[Dataset excerpts]

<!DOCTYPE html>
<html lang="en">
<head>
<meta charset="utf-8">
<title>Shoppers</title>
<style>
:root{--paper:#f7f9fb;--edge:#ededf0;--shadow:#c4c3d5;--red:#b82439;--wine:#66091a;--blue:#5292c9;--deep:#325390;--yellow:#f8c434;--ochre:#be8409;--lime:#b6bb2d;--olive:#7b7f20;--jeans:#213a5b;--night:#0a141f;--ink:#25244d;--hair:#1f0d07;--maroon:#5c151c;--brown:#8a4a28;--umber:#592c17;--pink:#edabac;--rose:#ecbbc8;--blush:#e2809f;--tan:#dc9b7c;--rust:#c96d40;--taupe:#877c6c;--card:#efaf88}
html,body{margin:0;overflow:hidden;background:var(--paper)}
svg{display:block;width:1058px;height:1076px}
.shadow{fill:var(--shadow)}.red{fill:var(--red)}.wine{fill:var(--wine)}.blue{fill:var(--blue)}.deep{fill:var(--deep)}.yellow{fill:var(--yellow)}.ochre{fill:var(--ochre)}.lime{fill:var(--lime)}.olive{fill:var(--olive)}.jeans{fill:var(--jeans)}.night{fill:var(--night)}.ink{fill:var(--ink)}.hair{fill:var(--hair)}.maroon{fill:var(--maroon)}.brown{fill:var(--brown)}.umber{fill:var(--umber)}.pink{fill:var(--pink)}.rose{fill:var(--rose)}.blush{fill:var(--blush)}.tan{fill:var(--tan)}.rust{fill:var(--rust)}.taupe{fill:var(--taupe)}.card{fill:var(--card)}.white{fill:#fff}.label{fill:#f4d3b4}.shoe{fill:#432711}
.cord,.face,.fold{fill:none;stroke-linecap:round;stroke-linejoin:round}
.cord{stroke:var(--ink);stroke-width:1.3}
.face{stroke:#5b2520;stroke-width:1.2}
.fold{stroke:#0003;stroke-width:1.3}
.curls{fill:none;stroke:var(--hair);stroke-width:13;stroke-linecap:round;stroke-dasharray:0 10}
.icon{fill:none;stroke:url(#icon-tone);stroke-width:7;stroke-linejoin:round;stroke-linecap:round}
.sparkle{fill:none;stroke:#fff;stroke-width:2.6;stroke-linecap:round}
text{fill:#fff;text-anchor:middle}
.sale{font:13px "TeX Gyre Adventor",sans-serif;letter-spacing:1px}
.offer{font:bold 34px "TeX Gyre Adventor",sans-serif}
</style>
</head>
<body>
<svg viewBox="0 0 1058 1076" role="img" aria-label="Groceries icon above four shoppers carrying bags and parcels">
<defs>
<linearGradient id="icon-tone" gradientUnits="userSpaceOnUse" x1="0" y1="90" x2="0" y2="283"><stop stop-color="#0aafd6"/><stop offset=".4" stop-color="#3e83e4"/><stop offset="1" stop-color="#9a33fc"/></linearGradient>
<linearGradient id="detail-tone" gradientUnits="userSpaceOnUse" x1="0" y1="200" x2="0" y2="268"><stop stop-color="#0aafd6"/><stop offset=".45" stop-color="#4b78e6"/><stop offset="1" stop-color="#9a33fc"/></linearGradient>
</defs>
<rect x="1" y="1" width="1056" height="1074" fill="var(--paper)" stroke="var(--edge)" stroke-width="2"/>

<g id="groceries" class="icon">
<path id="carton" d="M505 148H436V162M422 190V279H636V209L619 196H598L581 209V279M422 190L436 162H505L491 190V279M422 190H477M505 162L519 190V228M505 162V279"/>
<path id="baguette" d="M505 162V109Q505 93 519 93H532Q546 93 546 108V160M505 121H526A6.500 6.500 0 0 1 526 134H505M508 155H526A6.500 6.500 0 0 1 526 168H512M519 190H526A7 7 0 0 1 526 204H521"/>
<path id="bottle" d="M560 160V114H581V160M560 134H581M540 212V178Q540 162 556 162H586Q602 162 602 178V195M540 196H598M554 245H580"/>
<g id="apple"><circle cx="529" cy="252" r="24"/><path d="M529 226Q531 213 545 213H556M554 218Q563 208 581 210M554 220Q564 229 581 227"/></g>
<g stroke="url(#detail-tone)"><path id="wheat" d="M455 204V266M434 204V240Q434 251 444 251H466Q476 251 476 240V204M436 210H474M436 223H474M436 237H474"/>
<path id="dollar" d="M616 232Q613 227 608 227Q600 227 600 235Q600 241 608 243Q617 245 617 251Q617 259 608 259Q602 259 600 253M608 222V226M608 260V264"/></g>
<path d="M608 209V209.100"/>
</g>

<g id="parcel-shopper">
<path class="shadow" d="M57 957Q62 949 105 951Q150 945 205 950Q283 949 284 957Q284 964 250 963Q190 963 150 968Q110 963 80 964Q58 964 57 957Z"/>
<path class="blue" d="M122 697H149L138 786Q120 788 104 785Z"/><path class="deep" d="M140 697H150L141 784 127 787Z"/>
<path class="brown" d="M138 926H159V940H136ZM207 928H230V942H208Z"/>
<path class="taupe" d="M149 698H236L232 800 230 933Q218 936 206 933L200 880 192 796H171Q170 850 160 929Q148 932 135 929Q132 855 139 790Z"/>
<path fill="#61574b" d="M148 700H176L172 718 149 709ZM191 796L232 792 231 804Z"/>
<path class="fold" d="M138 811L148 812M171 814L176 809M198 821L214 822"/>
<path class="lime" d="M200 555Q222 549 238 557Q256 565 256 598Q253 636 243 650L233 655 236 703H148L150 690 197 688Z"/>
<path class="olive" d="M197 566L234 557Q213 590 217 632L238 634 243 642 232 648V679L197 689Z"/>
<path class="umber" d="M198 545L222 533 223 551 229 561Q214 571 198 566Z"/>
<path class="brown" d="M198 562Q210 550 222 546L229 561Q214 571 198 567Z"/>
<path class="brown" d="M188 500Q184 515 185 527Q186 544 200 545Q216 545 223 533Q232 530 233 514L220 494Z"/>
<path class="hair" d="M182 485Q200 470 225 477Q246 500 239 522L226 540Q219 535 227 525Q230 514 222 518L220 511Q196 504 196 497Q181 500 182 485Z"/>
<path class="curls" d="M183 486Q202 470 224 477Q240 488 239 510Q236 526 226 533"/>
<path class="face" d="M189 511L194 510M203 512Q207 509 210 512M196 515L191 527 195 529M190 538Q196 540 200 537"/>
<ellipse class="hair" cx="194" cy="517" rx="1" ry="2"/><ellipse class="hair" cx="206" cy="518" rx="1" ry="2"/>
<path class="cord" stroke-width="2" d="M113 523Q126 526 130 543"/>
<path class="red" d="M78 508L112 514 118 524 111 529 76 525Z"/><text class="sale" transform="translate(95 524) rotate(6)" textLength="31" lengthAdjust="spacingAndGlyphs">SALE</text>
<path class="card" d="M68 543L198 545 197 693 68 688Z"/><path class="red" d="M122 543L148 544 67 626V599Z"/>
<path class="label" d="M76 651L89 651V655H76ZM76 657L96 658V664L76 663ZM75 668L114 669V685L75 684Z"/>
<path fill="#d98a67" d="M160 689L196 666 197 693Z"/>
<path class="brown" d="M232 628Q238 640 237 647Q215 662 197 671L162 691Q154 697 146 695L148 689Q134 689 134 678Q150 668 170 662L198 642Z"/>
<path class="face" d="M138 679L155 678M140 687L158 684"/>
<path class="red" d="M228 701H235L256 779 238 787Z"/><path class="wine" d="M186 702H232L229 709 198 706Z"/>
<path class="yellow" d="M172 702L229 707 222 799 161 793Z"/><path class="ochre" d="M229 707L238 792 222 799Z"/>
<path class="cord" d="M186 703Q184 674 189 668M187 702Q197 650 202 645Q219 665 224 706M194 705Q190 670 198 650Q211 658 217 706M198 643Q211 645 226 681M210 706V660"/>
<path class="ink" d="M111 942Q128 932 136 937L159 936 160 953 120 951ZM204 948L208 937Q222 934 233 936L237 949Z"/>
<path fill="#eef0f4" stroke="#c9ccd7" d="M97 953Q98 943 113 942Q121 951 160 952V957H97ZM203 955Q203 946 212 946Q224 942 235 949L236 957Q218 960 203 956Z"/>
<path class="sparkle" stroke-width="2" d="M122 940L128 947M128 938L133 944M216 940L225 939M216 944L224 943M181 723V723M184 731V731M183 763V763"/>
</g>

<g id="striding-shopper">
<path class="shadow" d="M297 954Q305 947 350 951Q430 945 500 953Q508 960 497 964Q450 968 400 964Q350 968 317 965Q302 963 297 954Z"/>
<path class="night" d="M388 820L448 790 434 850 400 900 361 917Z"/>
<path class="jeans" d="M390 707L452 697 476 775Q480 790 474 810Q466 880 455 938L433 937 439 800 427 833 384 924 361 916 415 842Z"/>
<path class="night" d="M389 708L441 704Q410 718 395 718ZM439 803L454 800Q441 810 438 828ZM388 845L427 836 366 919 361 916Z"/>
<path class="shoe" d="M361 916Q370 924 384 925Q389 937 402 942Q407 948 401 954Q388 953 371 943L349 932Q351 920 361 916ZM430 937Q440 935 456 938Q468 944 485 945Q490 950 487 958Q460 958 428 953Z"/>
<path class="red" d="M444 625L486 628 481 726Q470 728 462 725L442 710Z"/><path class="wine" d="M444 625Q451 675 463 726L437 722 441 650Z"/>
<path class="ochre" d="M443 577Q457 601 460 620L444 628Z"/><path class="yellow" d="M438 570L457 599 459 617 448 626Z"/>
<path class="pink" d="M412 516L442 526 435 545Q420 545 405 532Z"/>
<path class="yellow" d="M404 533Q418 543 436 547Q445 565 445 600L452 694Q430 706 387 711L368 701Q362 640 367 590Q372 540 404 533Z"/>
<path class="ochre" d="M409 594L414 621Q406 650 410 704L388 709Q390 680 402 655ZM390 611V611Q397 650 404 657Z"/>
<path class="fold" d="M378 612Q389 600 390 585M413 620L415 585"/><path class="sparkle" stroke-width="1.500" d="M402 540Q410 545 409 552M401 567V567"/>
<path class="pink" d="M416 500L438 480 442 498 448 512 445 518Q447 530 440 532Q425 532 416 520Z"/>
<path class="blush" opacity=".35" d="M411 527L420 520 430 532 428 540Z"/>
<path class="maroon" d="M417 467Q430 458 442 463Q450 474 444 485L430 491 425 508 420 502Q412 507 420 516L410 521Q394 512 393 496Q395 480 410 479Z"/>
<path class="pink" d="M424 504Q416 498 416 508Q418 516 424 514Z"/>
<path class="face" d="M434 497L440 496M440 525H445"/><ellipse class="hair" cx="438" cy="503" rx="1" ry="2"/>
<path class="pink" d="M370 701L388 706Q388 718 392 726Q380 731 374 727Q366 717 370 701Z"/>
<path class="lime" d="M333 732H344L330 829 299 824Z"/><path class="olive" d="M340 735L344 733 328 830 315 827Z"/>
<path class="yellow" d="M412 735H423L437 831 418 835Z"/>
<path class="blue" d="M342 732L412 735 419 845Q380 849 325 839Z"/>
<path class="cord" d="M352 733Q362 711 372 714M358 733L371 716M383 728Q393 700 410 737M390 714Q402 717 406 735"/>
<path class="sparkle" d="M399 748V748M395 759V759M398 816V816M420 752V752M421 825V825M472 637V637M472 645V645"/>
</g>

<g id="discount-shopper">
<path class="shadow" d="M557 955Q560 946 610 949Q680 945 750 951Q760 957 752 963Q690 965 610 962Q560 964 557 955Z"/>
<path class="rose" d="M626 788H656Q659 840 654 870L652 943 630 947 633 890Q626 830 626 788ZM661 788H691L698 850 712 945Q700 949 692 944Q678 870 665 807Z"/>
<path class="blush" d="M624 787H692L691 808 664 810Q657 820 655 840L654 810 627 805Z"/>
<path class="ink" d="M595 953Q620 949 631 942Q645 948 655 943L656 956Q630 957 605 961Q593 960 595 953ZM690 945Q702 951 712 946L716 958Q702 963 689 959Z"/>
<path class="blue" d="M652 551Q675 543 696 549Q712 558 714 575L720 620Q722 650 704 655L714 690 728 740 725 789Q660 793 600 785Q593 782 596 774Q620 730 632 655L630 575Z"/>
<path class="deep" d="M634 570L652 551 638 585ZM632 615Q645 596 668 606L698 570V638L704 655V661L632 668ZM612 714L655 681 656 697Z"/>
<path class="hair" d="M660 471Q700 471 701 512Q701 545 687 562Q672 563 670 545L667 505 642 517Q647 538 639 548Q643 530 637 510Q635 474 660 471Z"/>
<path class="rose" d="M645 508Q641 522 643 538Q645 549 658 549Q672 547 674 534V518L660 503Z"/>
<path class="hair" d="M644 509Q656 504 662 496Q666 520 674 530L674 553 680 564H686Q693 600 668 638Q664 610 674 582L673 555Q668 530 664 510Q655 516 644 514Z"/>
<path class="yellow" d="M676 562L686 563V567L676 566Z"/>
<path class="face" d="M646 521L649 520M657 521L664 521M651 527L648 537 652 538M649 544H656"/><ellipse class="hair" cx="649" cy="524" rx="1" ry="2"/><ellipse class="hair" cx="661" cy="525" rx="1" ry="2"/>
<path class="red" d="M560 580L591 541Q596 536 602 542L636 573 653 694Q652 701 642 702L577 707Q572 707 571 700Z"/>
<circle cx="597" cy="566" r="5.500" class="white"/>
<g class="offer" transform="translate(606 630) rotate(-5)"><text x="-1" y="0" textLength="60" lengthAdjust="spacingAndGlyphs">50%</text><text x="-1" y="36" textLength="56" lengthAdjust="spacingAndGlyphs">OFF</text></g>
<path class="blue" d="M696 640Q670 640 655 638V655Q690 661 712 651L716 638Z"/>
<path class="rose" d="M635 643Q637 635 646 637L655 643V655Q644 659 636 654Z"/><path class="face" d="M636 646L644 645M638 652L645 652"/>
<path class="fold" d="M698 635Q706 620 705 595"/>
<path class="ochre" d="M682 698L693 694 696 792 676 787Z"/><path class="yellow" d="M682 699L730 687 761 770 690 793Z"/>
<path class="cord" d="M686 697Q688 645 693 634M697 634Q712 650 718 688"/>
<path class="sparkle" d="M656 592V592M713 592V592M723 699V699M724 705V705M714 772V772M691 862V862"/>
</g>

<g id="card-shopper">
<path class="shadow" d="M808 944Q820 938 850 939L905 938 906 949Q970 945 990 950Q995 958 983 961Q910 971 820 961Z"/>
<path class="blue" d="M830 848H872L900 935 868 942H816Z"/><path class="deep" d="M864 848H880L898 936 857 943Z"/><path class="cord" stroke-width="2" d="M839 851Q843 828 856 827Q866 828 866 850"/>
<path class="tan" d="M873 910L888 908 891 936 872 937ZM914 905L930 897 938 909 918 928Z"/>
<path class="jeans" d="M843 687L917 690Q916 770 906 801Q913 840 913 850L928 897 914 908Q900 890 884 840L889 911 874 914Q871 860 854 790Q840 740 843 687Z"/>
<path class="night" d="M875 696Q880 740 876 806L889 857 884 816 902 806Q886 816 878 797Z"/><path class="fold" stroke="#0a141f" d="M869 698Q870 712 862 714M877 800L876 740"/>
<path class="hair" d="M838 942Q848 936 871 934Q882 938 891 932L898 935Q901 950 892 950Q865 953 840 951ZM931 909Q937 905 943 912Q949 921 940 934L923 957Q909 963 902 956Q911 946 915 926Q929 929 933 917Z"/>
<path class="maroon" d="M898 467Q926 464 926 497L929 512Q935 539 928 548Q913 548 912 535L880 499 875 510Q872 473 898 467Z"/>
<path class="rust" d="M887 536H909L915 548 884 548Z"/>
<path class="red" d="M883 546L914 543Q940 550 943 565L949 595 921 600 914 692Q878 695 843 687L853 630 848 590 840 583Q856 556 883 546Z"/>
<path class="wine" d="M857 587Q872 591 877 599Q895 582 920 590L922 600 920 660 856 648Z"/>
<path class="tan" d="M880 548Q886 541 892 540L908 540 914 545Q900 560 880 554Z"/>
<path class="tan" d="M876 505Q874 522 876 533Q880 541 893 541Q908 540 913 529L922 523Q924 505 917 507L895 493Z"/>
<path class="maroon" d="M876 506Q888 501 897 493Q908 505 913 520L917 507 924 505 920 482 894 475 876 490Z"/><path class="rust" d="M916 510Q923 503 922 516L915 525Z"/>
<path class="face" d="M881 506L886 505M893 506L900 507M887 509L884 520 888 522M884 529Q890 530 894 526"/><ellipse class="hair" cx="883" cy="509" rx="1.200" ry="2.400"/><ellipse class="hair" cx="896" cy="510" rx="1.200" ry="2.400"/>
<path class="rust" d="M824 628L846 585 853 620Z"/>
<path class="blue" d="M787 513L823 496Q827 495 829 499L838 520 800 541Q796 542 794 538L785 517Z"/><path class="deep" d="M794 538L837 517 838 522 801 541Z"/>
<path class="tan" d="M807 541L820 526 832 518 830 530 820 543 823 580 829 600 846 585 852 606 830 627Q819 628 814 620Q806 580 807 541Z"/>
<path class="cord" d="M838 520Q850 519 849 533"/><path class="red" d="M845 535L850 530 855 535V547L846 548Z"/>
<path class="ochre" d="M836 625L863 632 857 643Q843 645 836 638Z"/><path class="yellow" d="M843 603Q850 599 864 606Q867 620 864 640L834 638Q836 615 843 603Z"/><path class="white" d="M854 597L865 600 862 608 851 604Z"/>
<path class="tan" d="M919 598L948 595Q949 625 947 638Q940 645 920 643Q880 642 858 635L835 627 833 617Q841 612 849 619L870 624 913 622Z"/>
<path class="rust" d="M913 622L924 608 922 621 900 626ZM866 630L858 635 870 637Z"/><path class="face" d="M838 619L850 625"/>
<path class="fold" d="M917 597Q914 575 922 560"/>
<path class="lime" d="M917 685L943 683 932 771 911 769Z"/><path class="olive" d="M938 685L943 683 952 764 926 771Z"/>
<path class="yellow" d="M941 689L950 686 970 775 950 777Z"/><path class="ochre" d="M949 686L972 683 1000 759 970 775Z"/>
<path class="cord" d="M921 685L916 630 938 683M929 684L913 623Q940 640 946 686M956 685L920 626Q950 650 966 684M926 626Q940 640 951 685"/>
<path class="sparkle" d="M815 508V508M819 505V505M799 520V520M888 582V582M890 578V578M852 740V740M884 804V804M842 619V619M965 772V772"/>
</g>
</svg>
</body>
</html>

• **Exercise directions**: What you return should be exactly the lines above, starting at the one with "701H235L256 779 238" and ending at the one with "953Q98 943 113", and nothing else.

• **Task solution**:
<path class="red" d="M228 701H235L256 779 238 787Z"/><path class="wine" d="M186 702H232L229 709 198 706Z"/>
<path class="yellow" d="M172 702L229 707 222 799 161 793Z"/><path class="ochre" d="M229 707L238 792 222 799Z"/>
<path class="cord" d="M186 703Q184 674 189 668M187 702Q197 650 202 645Q219 665 224 706M194 705Q190 670 198 650Q211 658 217 706M198 643Q211 645 226 681M210 706V660"/>
<path class="ink" d="M111 942Q128 932 136 937L159 936 160 953 120 951ZM204 948L208 937Q222 934 233 936L237 949Z"/>
<path fill="#eef0f4" stroke="#c9ccd7" d="M97 953Q98 943 113 942Q121 951 160 952V957H97ZM203 955Q203 946 212 946Q224 942 235 949L236 957Q218 960 203 956Z"/>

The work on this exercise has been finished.